I did some research on the Internet, but also read two books, which were wonderful by the way...
- Preventing Miscarriage: The Good News by Dr. Johnathan Scher
- To Full Term: A Mother's Triumph over Miscarrige by Darci Klein
While at the appointment, I was refreshed again as to why I LOVE my doctors in Ann Arbor. First, we met with the doctor we see most often, even though he's not technically my doctor. We call him "Tall Fellow" because he's extremely tall and happens to be a fellow (residency typeish thing). We spent about 45 minutes with him going over a slew of things.
The first piece we went over was our baby's pathology report. Our baby had a trisomy (A condition in which an extra copy of a chromosome is present in the cell nuclei, causing developmental abnormalities). So our baby had an extra '16' chromosome. At my present age, I was told, each pregnancy has a 1 in 400 chance of this happening and I was unlucky. The good news is that this is the most common reason for a miscarriage that they see; that helps us to be reassured that there isn't anything chromosomally wrong with Josh or I. It is also helpful to know the cause was random and not likely to happen again and that it was nothing about my body that did not help grow a healthy baby.

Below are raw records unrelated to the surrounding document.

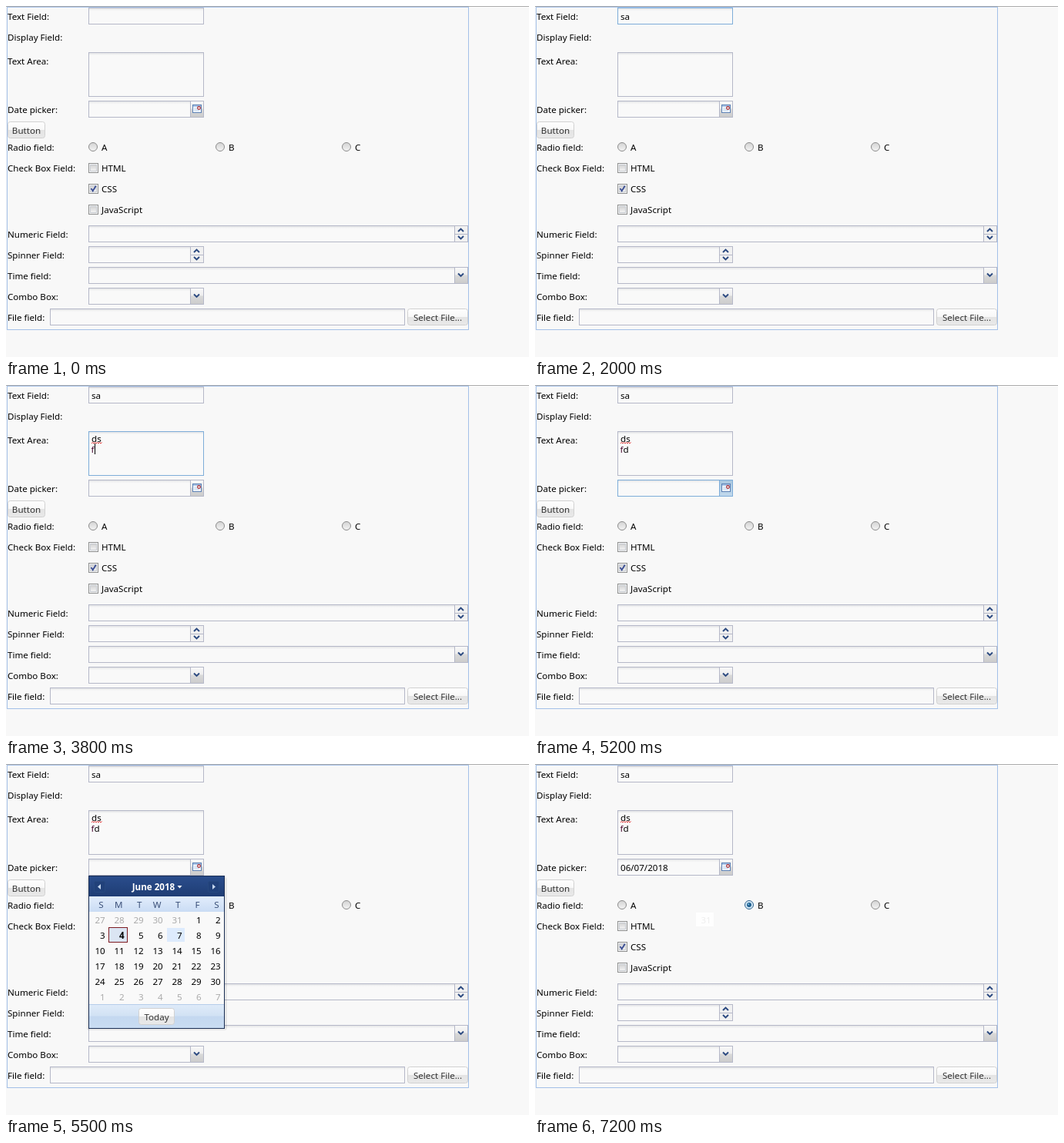
An HTML page that plays this animation: 679x456 px, repeating every 8000 ms.

```html
<!DOCTYPE html>
<html lang="en">
<head>
<meta charset="utf-8">
<title>Form fields</title>
<style>
html, body { margin: 0; width: 100%; height: 100%; overflow: hidden; background: #f8f8f8; }
svg { display: block; width: 679px; height: 456px; }
text { font: 11.6px "Noto Sans", "Open Sans", sans-serif; fill: #000; }
.bold { font-weight: 700; }
.mid { text-anchor: middle; }
.end { text-anchor: end; }
</style>
</head>
<body>
<svg viewBox="0 0 679 456">
  <defs id="defs"></defs>
  <g id="scene"></g>
</svg>
<script>
const LOOP = 8000;
const LINE = '#b5b8c8', FOCUS = '#7eadd9', NAVY = '#2c4a80';

const gradient = (id, ...stops) =>
  `<linearGradient id="${id}" x2="0" y2="1">${stops.map(([at, color]) =>
    `<stop offset="${at}" stop-color="${color}"/>`).join('')}</linearGradient>`;

document.getElementById('defs').innerHTML =
  gradient('button', [0, '#fefefe'], [.48, '#f8f8f8'], [.52, '#e4e4e4'], [1, '#e9e9e9']) +
  gradient('trigger', [0, '#f8f8f8'], [.45, '#eeeeee'], [.5, '#d9d9d9'], [1, '#cccccc']) +
  gradient('triggerFocus', [0, '#eaf3fc'], [.45, '#d6e6f6'], [.5, '#bdd5ee'], [1, '#b3cde8']) +
  gradient('triggerOver', [0, '#e4f1fb'], [.5, '#cce2f4'], [1, '#bfdaf0']) +
  gradient('triggerDown', [0, '#a9c7df'], [.5, '#b5d0e6'], [1, '#c0d8ec']) +
  gradient('inset', [0, '#e3e4e6'], [1, '#f8f8f8']) +
  gradient('box', [0, '#d3d3d3'], [1, '#f4f4f4']) +
  gradient('header', [0, '#2a4d8c'], [1, '#1f3d74']) +
  gradient('weekdays', [0, '#e2edfc'], [1, '#cadcf4']) +
  gradient('footer', [0, '#dfebf9'], [.48, '#d2e2f4'], [.52, '#c4d8f0'], [1, '#c9dcf2']);

const fill = (x, y, w, h, color, extra = '') =>
  `<rect x="${x}" y="${y}" width="${w}" height="${h}" fill="${color}" ${extra}/>`;
const frame = (x, y, w, h, stroke, color = 'none', r = 0) =>
  fill(x + .5, y + .5, w - 1, h - 1, color, `stroke="${stroke}" rx="${r}"`);
const label = (x, y, str, cls = '', color = '#000') =>
  `<text x="${x}" y="${y}" class="${cls}" style="fill:${color}">${str}</text>`;
const path = (d, stroke, width = 1) =>
  `<path d="${d}" fill="none" stroke="${stroke}" stroke-width="${width}"/>`;
const shape = (d, color) => `<path d="${d}" fill="${color}"/>`;
const caret = (x, y) => fill(x, y, 1, 14, '#000');

const input = (x, y, w, h = 22, focused = false) =>
  fill(x, y, w, h, '#f9f9f9') + fill(x + 1, y + 1, w - 2, 3, 'url(#inset)') +
  frame(x, y, w, h, focused ? FOCUS : LINE);

const chevron = (x, y, up) => {
  const d = up ? -2 : 2;
  return path(`M${x - 3.5} ${y - d}L${x} ${y + d * .7}L${x + 3.5} ${y - d}`, NAVY, 2);
};

function withTrigger(x, y, w, { paint = 'trigger', focused = false } = {}) {
  const left = x + w - 18;
  return input(x, y, w, 22, focused) +
    fill(left + 1, y + 1, 16, 20, `url(#${paint})`) +
    fill(left, y + 1, 1, 20, focused ? FOCUS : LINE);
}

function combo(y, w) {
  return withTrigger(107, y, w) + chevron(107 + w - 9.5, y + 10.5);
}

function spinner(y, w) {
  const cx = 107 + w - 9.5;
  return withTrigger(107, y, w) + fill(107 + w - 17, y + 1, 16, 20, '#f1f1f1') +
    fill(107 + w - 17, y + 11, 16, 1, LINE) +
    chevron(cx, y + 6, true) + chevron(cx, y + 16);
}

const button = (x, y, w, str) =>
  frame(x, y, w, 22, '#d1d1d1', 'url(#button)', 3) + label(x + w / 2, y + 16, str, 'mid', '#333');

function radio(x, str, on) {
  const ring = on ? '#2f628c' : '#8c8c8c';
  return `<circle cx="${x}" cy="183" r="5.5" fill="${on ? '#d3e8f6' : 'url(#box)'}" stroke="${ring}"/>` +
    (on ? `<circle cx="${x}" cy="183" r="3" fill="#1f5f8e"/><circle cx="${x - .8}" cy="182.2" r="1" fill="#7cc0e6"/>` : '') +
    label(x + 11, 188, str);
}

const checkbox = (y, str, on) =>
  frame(107, y, 13, 13, '#8e8f8f', '#f4f4f4') + frame(109, y + 2, 9, 9, '#c6cad0', 'url(#box)') +
  (on ? path(`M110.5 ${y + 6}L112.7 ${y + 9.3}L116.7 ${y + 2.8}`, '#3c4f95', 1.9) : '') +
  label(124, y + 11, str);

const dateIcon =
  frame(242, 128, 12, 11, '#5b80b4', '#f4f8fd') + fill(243, 129, 10, 2, '#a9c4e6') +
  fill(244, 132, 7, 5, '#dbe7f5') +
  '<circle cx="250.5" cy="132.5" r="1.8" fill="#fff" stroke="#a5252b" stroke-width="1.2"/>';

const squiggle = path('M111 76l1.5 -1.5' + 'l1.5 1.5l1.5 -1.5'.repeat(4), '#e03030', 1);

const staticParts =
  fill(0, 0, 679, 1, '#acacac') + frame(1, 1, 600, 420, '#a3c0e8') +
  [['Text Field:', 18], ['Display Field:', 45], ['Text Area:', 76], ['Date picker:', 139],
   ['Radio field:', 188], ['Check Box Field:', 215], ['Numeric Field:', 301],
   ['Spinner Field:', 328], ['Time field:', 355], ['Combo Box:', 382], ['File field:', 409]]
    .map(([str, y]) => label(2, y, str)).join('') +
  button(2, 150, 49, 'Button') +
  checkbox(204, 'HTML') + checkbox(231, 'CSS', true) + checkbox(258, 'JavaScript') +
  spinner(285, 493) + spinner(312, 150) + combo(339, 493) + combo(366, 150) +
  input(57, 393, 461) + button(521, 393, 79, 'Select File...');

function calendar(hover) {
  let out = fill(105, 147, 182, 199, '#000', 'opacity=".07" rx="3"') +
    frame(107, 145, 177, 199, '#1b2f55', '#f9f9f9') +
    fill(108, 146, 175, 26, 'url(#header)') +
    frame(114, 152, 15, 15, '#27497f', '#21417a', 2) + frame(262, 152, 15, 15, '#27497f', '#21417a', 2) +
    shape('M123 156v7l-4 -3.5z', '#c5d6ee') + shape('M268 156v7l4 -3.5z', '#c5d6ee') +
    label(191.5, 164, 'June 2018', 'mid bold', '#fff') + shape('M222.5 158h6l-3 3.5z', '#fff') +
    fill(108, 172, 175, 20, 'url(#weekdays)');
  [...'SMTWTFS'].forEach((day, i) => out += label(126.5 + 25 * i, 187, day, 'end', '#3a4f78'));
  for (let i = 0; i < 42; i++) {
    const col = i % 7, row = Math.floor(i / 7), x = 108 + 25 * col, y = 192 + 20 * row;
    const june = i > 4 && i < 35, today = i === 8;
    const day = june ? i - 4 : i < 5 ? i + 27 : i - 34;
    if (i === hover) out += fill(x + 1, y + 1, 23, 18, '#ddebfd');
    if (today) out += frame(x, y, 25, 20, '#7d1c22', '#dbe5f3');
    out += label(x + 20.7, y + 15, day, today ? 'end bold' : 'end', june ? '#000' : '#aaa');
  }
  return out + fill(108, 312, 175, 31, 'url(#footer)') + fill(108, 312, 175, 1, '#b5cdea') +
    button(172, 317, 47, 'Today');
}

const within = (t, from, to) => t >= from && t < to;

// [from, to, x, y] of every visible caret phase
const carets = [
  [900, 1400, 111, 6], [1400, 1500, 116, 6], [1500, 2000, 123, 6],
  [2200, 2500, 111, 62], [2500, 2700, 118, 62], [2700, 3200, 123, 62],
  [3300, 3800, 111, 76], [3800, 3900, 115, 76], [3900, 4400, 121, 76],
  [4600, 5000, 111, 127], [5800, 6300, 173, 127]
];

function dateField(t) {
  const focused = within(t, 4600, 5300) || within(t, 5800, 6600);
  const paint = !focused ? 'trigger' : within(t, 5000, 5200) ? 'triggerOver' :
    within(t, 5200, 5300) ? 'triggerDown' : 'triggerFocus';
  return withTrigger(107, 123, 150, { paint, focused }) + dateIcon +
    (t >= 5800 ? label(111, 139, '06/07/2018') : '');
}

function scene(t) {
  const typed = (x, y, str, from, color) => t >= from ? label(x, y, str, '', color) : '';
  let out = staticParts +
    input(107, 2, 150, 22, within(t, 900, 2200)) +
    (t < 1500 ? typed(111, 18, 's', 1400) : label(111, 18, 'sa')) +
    input(107, 60, 150, 58, within(t, 2200, 4600)) +
    (t < 2700 ? typed(111, 74, 'd', 2500) : label(111, 74, 'ds')) +
    (t >= 3300 ? squiggle : '') +
    typed(110.5, 88, 'f', 3800, '#4a0a30') + typed(114.5, 88, 'd', 3900) +
    dateField(t) +
    radio(113, 'A', within(t, 6600, 7200)) + radio(278, 'B', t >= 7200) + radio(442, 'C', false);
  for (const [from, to, x, y] of carets) if (within(t, from, to)) out += caret(x, y);
  if (within(t, 5300, 5800)) out += calendar(t < 5400 ? -1 : t < 5500 ? 4 : 11);
  if (t >= 5800) out += fill(209, 193, 23, 18, '#fefefe') + label(228.7, 207, '31', 'end', '#eeeeee');
  return out;
}

const root = document.getElementById('scene');
const start = performance.now();
let shown = '';

function tick() {
  const next = scene((performance.now() - start) % LOOP);
  if (next !== shown) root.innerHTML = shown = next;
  requestAnimationFrame(tick);
}
tick();
</script>
</body>
</html>
```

We also found out our baby would've been a girl. Josh and I did NOT want to know this, but the paperwork on the pathology report showed that our baby had two X chromosomes instead of an X,Y making it a girl. However, like Tall Fellow explained, this chromosome abnormality our baby had is not and would never be compatible with human life. My baby would've never grown female parts or wouldn't have grown body parts at all with this abnormality. I happened to research that more 'girl' babies are miscarried than 'boy' babies. Tall Fellow had never heard of that before so maybe I taught him something new :)
He was extremely patient letting me ramble on about all my questions and answered them carefully, detailed, and easily for us to understand. As expected, I am not getting tested further for other defects or abnormalities just yet. I did come out guns blazin at first, but then Tall Fellow told me something that made so much sense. He said that maybe I did have some kind of auto-immune disorder or a clotting disorder or something like that. However, nothing like that showed up on the pathology report and we have no idea what happened my first miscarriage because no tissue got tested. If they gave me medicine to help the clotting disorder the next time I got pregnant, let's say, that medicine has its own risks. In fact, a medicine to fight a clotting disorder usually ups your chance for a miscarriage. So he doesn't want to put me on medicine for something that may not even interfere with a pregnancy and then add more risks and stress to my life as a pregnant mommy-to-be. So for now, nothing is going to change with my care. I'm at peace with this decision.
Stress became the other topic of conversation. Even though my prolactin levels have always looked normal, I read in one of my books that if you are stressed, your prolactin can get higher and put your baby at risk. Tall Fellow looked at Josh and asked him, "Okay, how do you want me to answer this question for her?" We laughed and then he went on to explain that stress is a very difficult thing for them to combat. He asked me if I was seeing anyone like a counselor or therapist and I told him I was. We also talked briefly about my job, as he knows that it is stressful. Josh answered back that even if I didn't have any stress in my life that I was "seek it out somewhere; that's just the kind if person she is." He is so right :)
Tall Fellow then asked me what I do to relieve stress and I gave him a few items: eating :), watching TV, reading, spending time with people I love, running, etc. He then said to me that usually when we try to get rid or stress or change something about your daily life that helps you combat stress (like if he told me to stop running because maybe that's why I wasn't ovulating on my own, for example), it usually makes people like me even more stressed out. Ding Ding Ding, I thought. So usually, they leave the stress alone and make sure you have plenty of ways to make yourself feel better. He also said that if I was not doing anything about the fact that we weren't pregnant yet, I would probably be most stressed out about that, but I am doing something about it so Ann Arbor has taken some of that big stress away from me. He makes so much sense :)
Finally, we spent some time with my real doctor who said many of the same things. He still remains "incredibly optimistic" that we will get pregnant and go on to have lots of babies. All in all, we were there for about an hour and they made me feel completely better about what was going on. They were also fully supportive of our trip to Europe and asked us a lot of questions about it and were willing to try and get another cycle in, as soon as my period started, before we left or go back at it as soon as we returned from Europe.
As horrible of a situation this all has been, I cannot be more thankful for doctors who show they care, never give up, and will entertain two Type A personalities with all their questions and concerns for over an hour. Our decision to start going through U of M for my care was the absolute right decision.
I hope this teaches, heals, and connects...